Rock n’ Roll
“Every week, I get hundreds and hundreds of emails from artists asking me to listen to their stuff. Most I’d classify as pretty good, but occasionally, something exceptional comes through. This is one of those times…. Is this the next IT band around here?”

– Alan Cross; Music Director at Corus Entertainment – 102.1 The Edge

Musically, an eighties ignited sphere of driving electronics, thick, grimace-inducing bass lines and soaring, dissonant guitar lines that would speak to the Pixies in their Bossanova years. Lyrically, the songs are an ode to youthful exuberance, sex, burning cities, ghosts and relationships past. Vocal leads casually pushing through like Edwynn Collins when he found his crooner meets punk rocker footing in Orange Juice. When all these sonic aspects combine in the melting pot we get…

Beautiful Nothing.

With the release of their self-titled album, Burlington’s Beautiful Nothing amassed significant college radio and video airplay across Canada. Videos for the songs “Come Color Me” and “Highway To The Sky” received rotation on both Aux TV and MuchLoud and their live shows had them sharing stages with names like The Trews, Monster Truck, The Arkells, and Finger Eleven.

Riding the momentum of their debut, without missing a beat the band has released the follow-up to their debut entitled Sleep Walk, an “indie electro-rock stream of consciousness,” as the band thoughtfully describes it.

“It’s all about separating yourself from unnecessary stresses and understanding that these things are only real in our minds. That’s what’s so great about sleepin.
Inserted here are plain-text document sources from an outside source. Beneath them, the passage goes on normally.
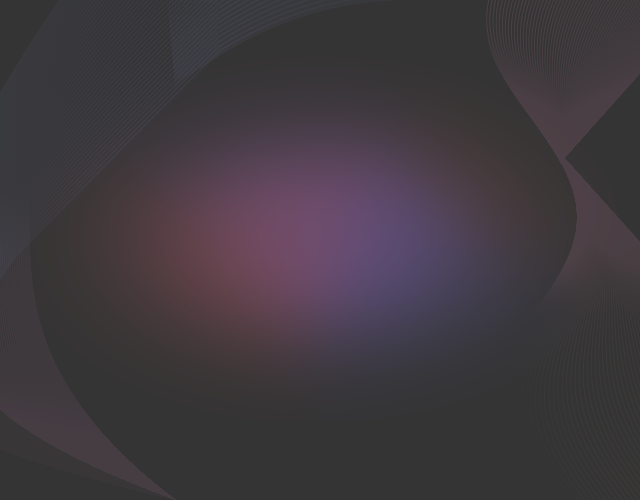
A Shadertoy shader for this background:

```glsl
// Soft red, violet and blue glow on charcoal, framed by folded veils of fine lines.

// Colour in rgb and weight in a, for blending nearby hues.
vec4 hueSpot(vec2 p, vec2 center, vec3 color) {
    vec2 d = p - center;
    return vec4(color, 1.0) * exp(-dot(d, d) / 0.028);
}

// Evenly spaced lines for t in 0..1; merges to a solid tone where they pinch.
float strands(float t, float count) {
    float s = t * count;
    float width = max(0.002 * iResolution.y * fwidth(s), 0.0001);
    float d = abs(fract(s - 0.5) - 0.5);
    float line = 1.0 - smoothstep(0.0, width, d);
    line = mix(line, min(width, 1.0), smoothstep(0.3, 0.7, width));
    return line * smoothstep(0.0, 0.01, t) * (1.0 - smoothstep(0.99, 1.0, t));
}

vec3 centralGlow(vec2 p, vec3 base) {
    vec4 hue = hueSpot(p, vec2(0.40, 0.42), vec3(0.46, 0.28, 0.30))
             + hueSpot(p, vec2(0.58, 0.53), vec3(0.46, 0.30, 0.42))
             + hueSpot(p, vec2(0.80, 0.48), vec3(0.37, 0.30, 0.48))
             + hueSpot(p, vec2(0.88, 0.36), vec3(0.31, 0.30, 0.46))
             + hueSpot(p, vec2(0.55, 0.74), vec3(0.39, 0.29, 0.40))
             + hueSpot(p, vec2(1.03, 0.67), vec3(0.42, 0.28, 0.29));
    float q = length((p - vec2(0.64, 0.525)) / vec2(0.325, 0.197));
    return mix(base, hue.rgb / max(hue.a, 1e-5), exp(-0.69 * pow(q, 2.6)));
}

// Cool veil at the upper left, with a second upright fold.
float upperLeftVeil(vec2 p) {
    float arc = 1.0 - 0.84 * pow(max(0.83 - p.x, 0.0), 2.15);
    float lower = min(arc, 0.45 + p.x);
    float upper = 0.817 + 1.7 * p.x - p.x * p.x;
    float sweep = strands((p.y - lower) / (upper - lower), 50.0);
    sweep *= 1.0 - 0.6 * smoothstep(0.3, 0.8, p.x);

    float drop = max(1.0 - p.y, 0.0);
    float left = 0.333 + 0.1 * drop;
    float right = 0.83 - pow(drop / 0.84, 0.465);
    float fold = strands((p.x - left) / max(right - left, 0.004), 65.0);
    return sweep + 0.6 * fold * smoothstep(0.81, 0.86, p.y);
}

// Rose veil that sweeps down the left side to the bottom edge.
float lowerLeftVeil(vec2 p) {
    float right = 0.061 + 1.34 * pow(max(0.53 - p.y, 0.0), 2.4);
    float y = min(p.y, 0.31);
    float left = 0.35 - 2.75 * y + 4.45 * y * y;
    float t = (p.x - left) / max(right - left, 0.004);
    float veil = strands(t, 36.0) + 0.3 * strands(-t, 36.0);
    return veil * (1.0 - smoothstep(0.48, 0.63, p.y));
}

// Veil on the right that pinches to a knot and opens again below.
float rightVeil(vec2 p) {
    float left = 1.06 - 0.093 * sin(7.9 * (p.y - 0.765));
    float right = 1.13 + 0.9 * abs(p.y - 0.684);
    float t = (p.x - left) / (right - left);
    float fadeLow = smoothstep(0.35, 0.48, p.y);
    return strands(t, 65.0) * mix(0.6 * smoothstep(0.0, 0.35, t), 1.0, fadeLow);
}

void mainImage(out vec4 fragColor, in vec2 fragCoord) {
    vec2 p = fragCoord / iResolution.xy * vec2(1.28, 1.0);
    vec3 color = centralGlow(p, vec3(0.203, 0.202, 0.202));

    // Line veils, each in its own faint tint.
    color += vec3(0.030, 0.034, 0.060) * upperLeftVeil(p);
    color += mix(vec3(0.070, 0.036, 0.062), vec3(0.032, 0.032, 0.050),
                 smoothstep(0.3, 0.6, p.y)) * lowerLeftVeil(p);
    color += mix(vec3(0.050, 0.036, 0.028), vec3(0.085, 0.044, 0.066),
                 smoothstep(0.2, 0.6, p.y)) * rightVeil(p);

    fragColor = vec4(color, 1.0);
}
```
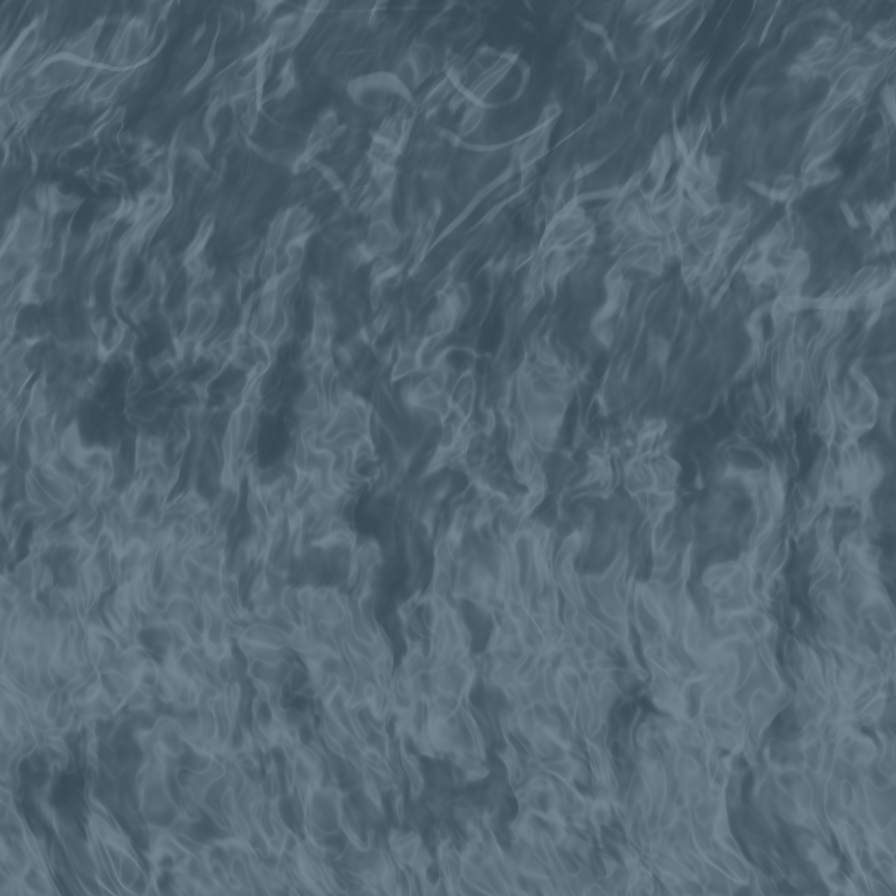
A WebGL 2 fragment shader for this texture:

```glsl
#version 300 es
precision highp float;
// Rippled slate-blue surface: pale, ragged film over darker depths.
// Warped gradient noise, stretched upright, forms film patches and furrows;
// narrow bands around its zero lines give the fine bright creases.

uniform vec2 u_resolution;
out vec4 fragColor;

const vec3 MEAN_COLOR = vec3(0.333, 0.413, 0.459);
const vec3 TONE_STEP = vec3(0.060);
const vec2 FILM_SCALE = vec2(12.5, 6.0);
const vec2 FURROW_SCALE = vec2(11.0, 4.6);
const vec2 CREASE_SCALE = vec2(31.0, 18.0);
const vec2 FINE_SCALE = vec2(56.0, 36.0);
const vec2 GLINT_SCALE = vec2(36.0, 19.0);
const vec2 MOTTLE_SCALE = vec2(47.0, 27.0);
const float BEND = 0.42;          // how far the grain leans away from upright
const float BEND_CENTER = 0.38;   // height at which the grain is upright
const float CREASE_WIDTH = 0.10;
const float FILM_SOFTNESS = 0.20;

vec2 randomGradient(vec2 cell) {
    vec3 h = fract(cell.xyx * vec3(0.1031, 0.1030, 0.0973));
    h += dot(h, h.yzx + 33.33);
    float angle = 6.28318 * fract((h.x + h.y) * h.z);
    return vec2(cos(angle), sin(angle));
}

// Gradient noise, roughly -0.7 to 0.7
float noise(vec2 p) {
    vec2 i = floor(p);
    vec2 f = p - i;
    vec2 u = f * f * f * (f * (f * 6.0 - 15.0) + 10.0);
    vec2 e = vec2(0.0, 1.0);
    float a = dot(randomGradient(i), f);
    float b = dot(randomGradient(i + e.yx), f - e.yx);
    float c = dot(randomGradient(i + e.xy), f - e.xy);
    float d = dot(randomGradient(i + e.yy), f - e.yy);
    return mix(mix(a, b, u.x), mix(c, d, u.x), u.y);
}

float fbm(vec2 p) {
    float sum = 0.0;
    float weight = 1.0;
    for (int octave = 0; octave < 4; octave++) {
        sum += weight * noise(p);
        p = p * 2.03 + vec2(17.3, 9.1);
        weight *= 0.58;
    }
    return sum;
}

vec2 warp(vec2 p, float scale, float amount) {
    return p + amount * vec2(noise(p * scale + 3.7), noise(p * scale + 41.2));
}

// Bright line along the zero contour of a field
float crease(float field, float width) {
    float d = field / width;
    return exp(-d * d);
}

void main() {
    vec2 uv = gl_FragCoord.xy / u_resolution.y;
    float lean = uv.y - BEND_CENTER;
    vec2 grain = uv - vec2(BEND * lean * lean, 0.0);
    vec2 p = warp(warp(grain, 8.0, 0.028), 27.0, 0.011);

    // Film covers most of the lower part and breaks into ropes above
    float shade = noise(uv * vec2(3.1, 2.3) + 12.0);
    float height = smoothstep(0.2, 0.95, uv.y + 0.35 * shade);
    float field = fbm(p * FILM_SCALE + 5.0) + mix(0.20, -0.16, height);
    float film = smoothstep(-FILM_SOFTNESS, FILM_SOFTNESS, field);
    float tone = mix(-0.62, 0.38, film);
    tone += 0.45 * crease(field - 0.08, 0.07);

    // Broad light and shade
    tone += 0.9 * shade - 0.55 * height;

    // Dark upright furrows
    float furrow = noise(p * FURROW_SCALE + 27.0) + 0.4 * noise(p * FURROW_SCALE * 2.3);
    tone -= 1.75 * smoothstep(0.12, 0.50, furrow);

    // Creases at two sizes, strongest on the film
    float patches = smoothstep(-0.35, 0.3, noise(p * 11.0 + 63.0));
    float wide = crease(noise(p * CREASE_SCALE + 8.0), CREASE_WIDTH);
    float thin = crease(noise(p * FINE_SCALE + 51.0), CREASE_WIDTH * 1.3);
    tone += mix(0.45, 1.15, film) * patches * wide;
    tone += mix(0.25, 0.62, film) * thin;

    // Short slanted glints, mostly high up
    vec2 slanted = p + vec2(0.35 * noise(uv * 5.0 + 19.0) * p.y, 0.0);
    float glint = smoothstep(0.14, 0.48, noise(slanted * GLINT_SCALE + 74.0));
    tone += mix(0.55, 1.55, height) * glint;

    // Soft mottling and faint grain
    tone += 1.15 * noise(p * MOTTLE_SCALE + 90.0);
    tone += 0.50 * noise(p * vec2(98.0, 66.0));

    // Compress the extremes
    tone = 2.2 * tanh((tone - 0.16) / 2.0);
    fragColor = vec4(MEAN_COLOR + TONE_STEP * tone, 1.0);
}
```
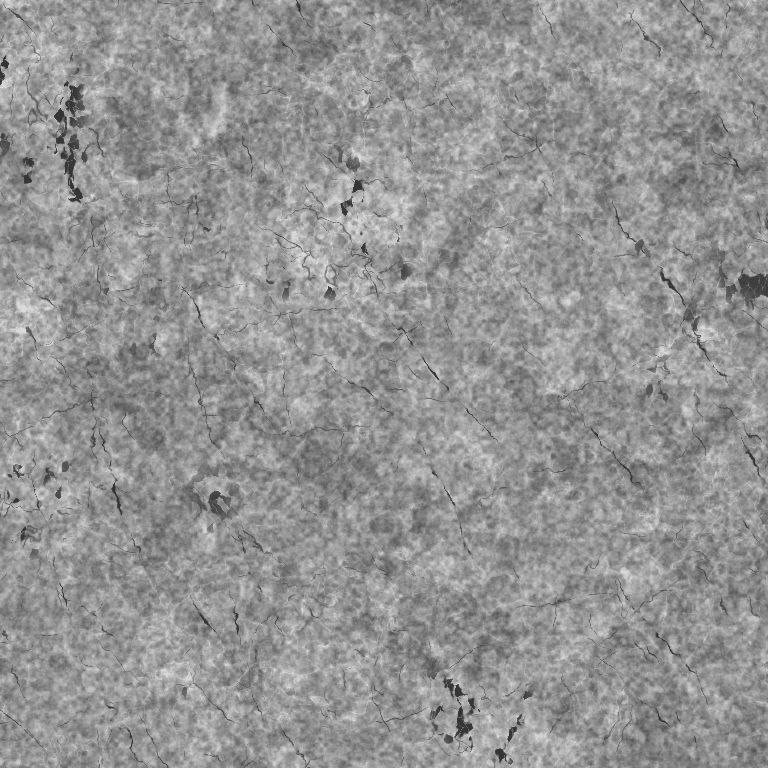
Give the GLSL for this texture, as a WebGL 1 fragment shader.

```glsl
precision highp float;
uniform vec2 u_resolution;

const float BASE_TONE = 0.553;
const float CRACK_TONE = 0.17;
const float CLOUD_CONTRAST = 0.17;
const float MOTTLE_CONTRAST = 0.15;
const float GRAIN_CONTRAST = 0.4;
const float PEBBLE_CONTRAST = 0.1;
const float SEAM_GLOW = 0.07;
const float VEIN_GLOW = 0.09;
const float STEEP = -1.05;    // main crack heading, radians
const float SHALLOW = 0.3;    // crossing crack heading

float hash(vec2 p) {
  vec3 q = fract(p.xyx * vec3(0.1031, 0.1030, 0.0973));
  q += dot(q, q.yzx + 33.33);
  return fract((q.x + q.y) * q.z);
}

vec2 hash2(vec2 p) {
  return vec2(hash(p), hash(p + 71.7));
}

float noise(vec2 p) {
  vec2 i = floor(p), f = fract(p);
  f = f * f * (3.0 - 2.0 * f);
  return mix(mix(hash(i), hash(i + vec2(1.0, 0.0)), f.x),
             mix(hash(i + vec2(0.0, 1.0)), hash(i + 1.0), f.x), f.y);
}

float fbm(vec2 p) {
  float sum = 0.0, amp = 0.533;
  for (int i = 0; i < 4; i++) {
    sum += amp * noise(p);
    p = mat2(1.6, 1.2, -1.2, 1.6) * p + 19.3;
    amp *= 0.5;
  }
  return sum;
}

vec2 warp(vec2 p) {
  return vec2(fbm(p), fbm(p + 37.0)) - 0.5;
}

// Cellular pebbles: x = distance to the border, y = random tone
vec2 pebbles(vec2 p) {
  vec2 base = floor(p);
  float near = 9.0, second = 9.0, tone = 0.0;
  for (int y = -1; y <= 1; y++)
  for (int x = -1; x <= 1; x++) {
    vec2 cell = base + vec2(float(x), float(y));
    float d = length(cell + hash2(cell) - p);
    if (d < near) {
      second = near;
      near = d;
      tone = hash(cell + 13.1);
    } else {
      second = min(second, d);
    }
  }
  return vec2(second - near, tone);
}

// Scattered tapering strokes around a heading
float cracks(vec2 p, float scale, float heading, float spread, float width, float density) {
  float pixel = 0.7 / u_resolution.y;
  vec2 q = p * scale + scale * 7.0;
  vec2 base = floor(q);
  float ink = 0.0;
  for (int y = -1; y <= 1; y++)
  for (int x = -1; x <= 1; x++) {
    vec2 cell = base + vec2(float(x), float(y));
    vec2 rnd = hash2(cell + 5.3);
    float angle = heading + (rnd.x - 0.5) * spread;
    vec2 dir = vec2(cos(angle), sin(angle));
    vec2 d = q - cell - hash2(cell);
    float along = dot(d, dir) / mix(0.3, 0.95, rnd.y);
    float across = abs(d.x * dir.y - d.y * dir.x) / scale;
    float taper = max(1.0 - along * along, 0.0);
    float w = width * taper * (0.1 + 1.4 * noise(p * 90.0));
    float line = 1.0 - smoothstep(w - pixel, w + pixel, across);
    ink = max(ink, line * smoothstep(0.0, 0.4, taper) * step(hash(cell + 41.0), density));
  }
  return ink;
}

// Thin contour of a noise field
float vein(vec2 p, float width) {
  return 1.0 - smoothstep(0.0, width, abs(fbm(p) - 0.5));
}

void main() {
  vec2 p = gl_FragCoord.xy / u_resolution.y;
  vec2 bend = warp(p * 8.0);
  vec2 crumble = warp(p * 80.0);
  vec2 stone = p + bend * 0.035 + crumble * 0.011;
  float patches = smoothstep(0.5, 0.7, fbm(p * 5.0 + 3.7));

  // Clouded body, mottling and sharp grain
  float tone = BASE_TONE + CLOUD_CONTRAST * (fbm(p * 5.0 + 50.0) - 0.5);
  tone += MOTTLE_CONTRAST * (fbm(stone * 45.0 + 70.0) - 0.5);
  tone += GRAIN_CONTRAST * (fbm(p * 165.0 + 9.0) - 0.5);
  tone += 0.045 * patches;

  // Pebbles with pale seams
  vec2 large = pebbles(stone * 22.0);
  vec2 small = pebbles(stone * 55.0 + 20.0);
  float blend = smoothstep(0.42, 0.58, fbm(p * 13.0 + 80.0));
  tone += PEBBLE_CONTRAST * (large.y - 0.5) * smoothstep(0.0, 0.08, large.x);
  tone += PEBBLE_CONTRAST * (small.y - 0.5) * mix(0.3, 1.0, blend);
  tone += SEAM_GLOW * (exp(-large.x * 16.0) * (1.0 - blend) + 0.7 * exp(-small.x * 9.0) * blend);

  // Pale veins and chalky flecks
  float veinMask = smoothstep(0.42, 0.65, fbm(p * 9.0 + 24.0));
  tone += VEIN_GLOW * veinMask * max(vein(stone * 18.0, 0.02), vein(stone * 34.0 + 60.0, 0.03));
  tone += 0.08 * smoothstep(0.62, 0.7, fbm(stone * 42.0 + 31.0));

  // Dark cracks, jagged and broken along their length
  vec2 path = p + bend * 0.05 + crumble * 0.013;
  float broken = smoothstep(0.4, 0.54, fbm(p * 48.0 + 11.0));
  float ink = cracks(path, 6.0, STEEP, 0.6, 0.0014, 0.42);
  ink = max(ink, 0.8 * cracks(path + 3.0, 12.0, STEEP, 1.0, 0.0009, 0.5));
  ink = max(ink, 0.65 * cracks(path + 9.0, 8.0, SHALLOW, 0.9, 0.0008, 0.35));
  ink = max(ink, 0.65 * cracks(path + 5.0, 26.0, STEEP, 3.0, 0.0006, 0.25 + 0.35 * patches));
  ink *= mix(0.2, 1.0, broken);
  ink = max(ink, 0.6 * patches * broken * vein(path * 14.0 + 45.0, 0.014));

  // Angular pits and crumbs gathered in the patches
  vec2 chips = pebbles(stone * vec2(95.0, 75.0) + 33.0);
  float pits = fbm(stone * vec2(30.0, 21.0) + 90.0) + 0.28 * (chips.y - 0.5);
  float pitEdge = smoothstep(0.0, 0.12, chips.x);
  ink = max(ink, patches * smoothstep(0.7, 0.74, pits) * mix(0.55, 1.0, pitEdge));

  tone = mix(tone, CRACK_TONE, clamp(ink, 0.0, 1.0) * 0.92);
  gl_FragColor = vec4(vec3(clamp(tone, 0.12, 0.86)), 1.0);
}
```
You never really have to face these stresses directly but they all get sorted on a subconscious level,” ponders Anthony Ludgate, the band’s lead vocalist regarding the premise behind the band’s recently released album “Sleep Walk”.

Along with Anthony are his two brothers Luke and Shane Ludgate and childhood friends Sven Petrovic and James Featherstone.

Music has been part of the Beautiful Nothing’s lives from the beginning as they grew up in homes surrounded by musicians and their wares.

“Our parents have been playing music for decades, so there were always a lot of acoustic guitars around the house and lots of people playing music. Seeing as how much music there was surrounding us growing up it seemed only natural that we got into it as well.”

From there the band discovered artists like Radiohead, 1980s music like The Cure and Depeche Mode and other artists like the Killers, Cage the Elephant and Kings of Leon.

The only way to truly experience Beautiful Nothing, however, is at their live show.

“The stage is where we really leave it all behind. It’s a therapeutic process for us and without it we’d all be insane.”

With plenty of live shows, cinematic music videos and an album release that could be the soundtrack to a science fiction teenage novel from 1984, 2017 is looking to be the perfect time for Beautiful Nothing to exponentially grow their blossoming cult following.

April 22, 2017 9:00 pm CMW Showcase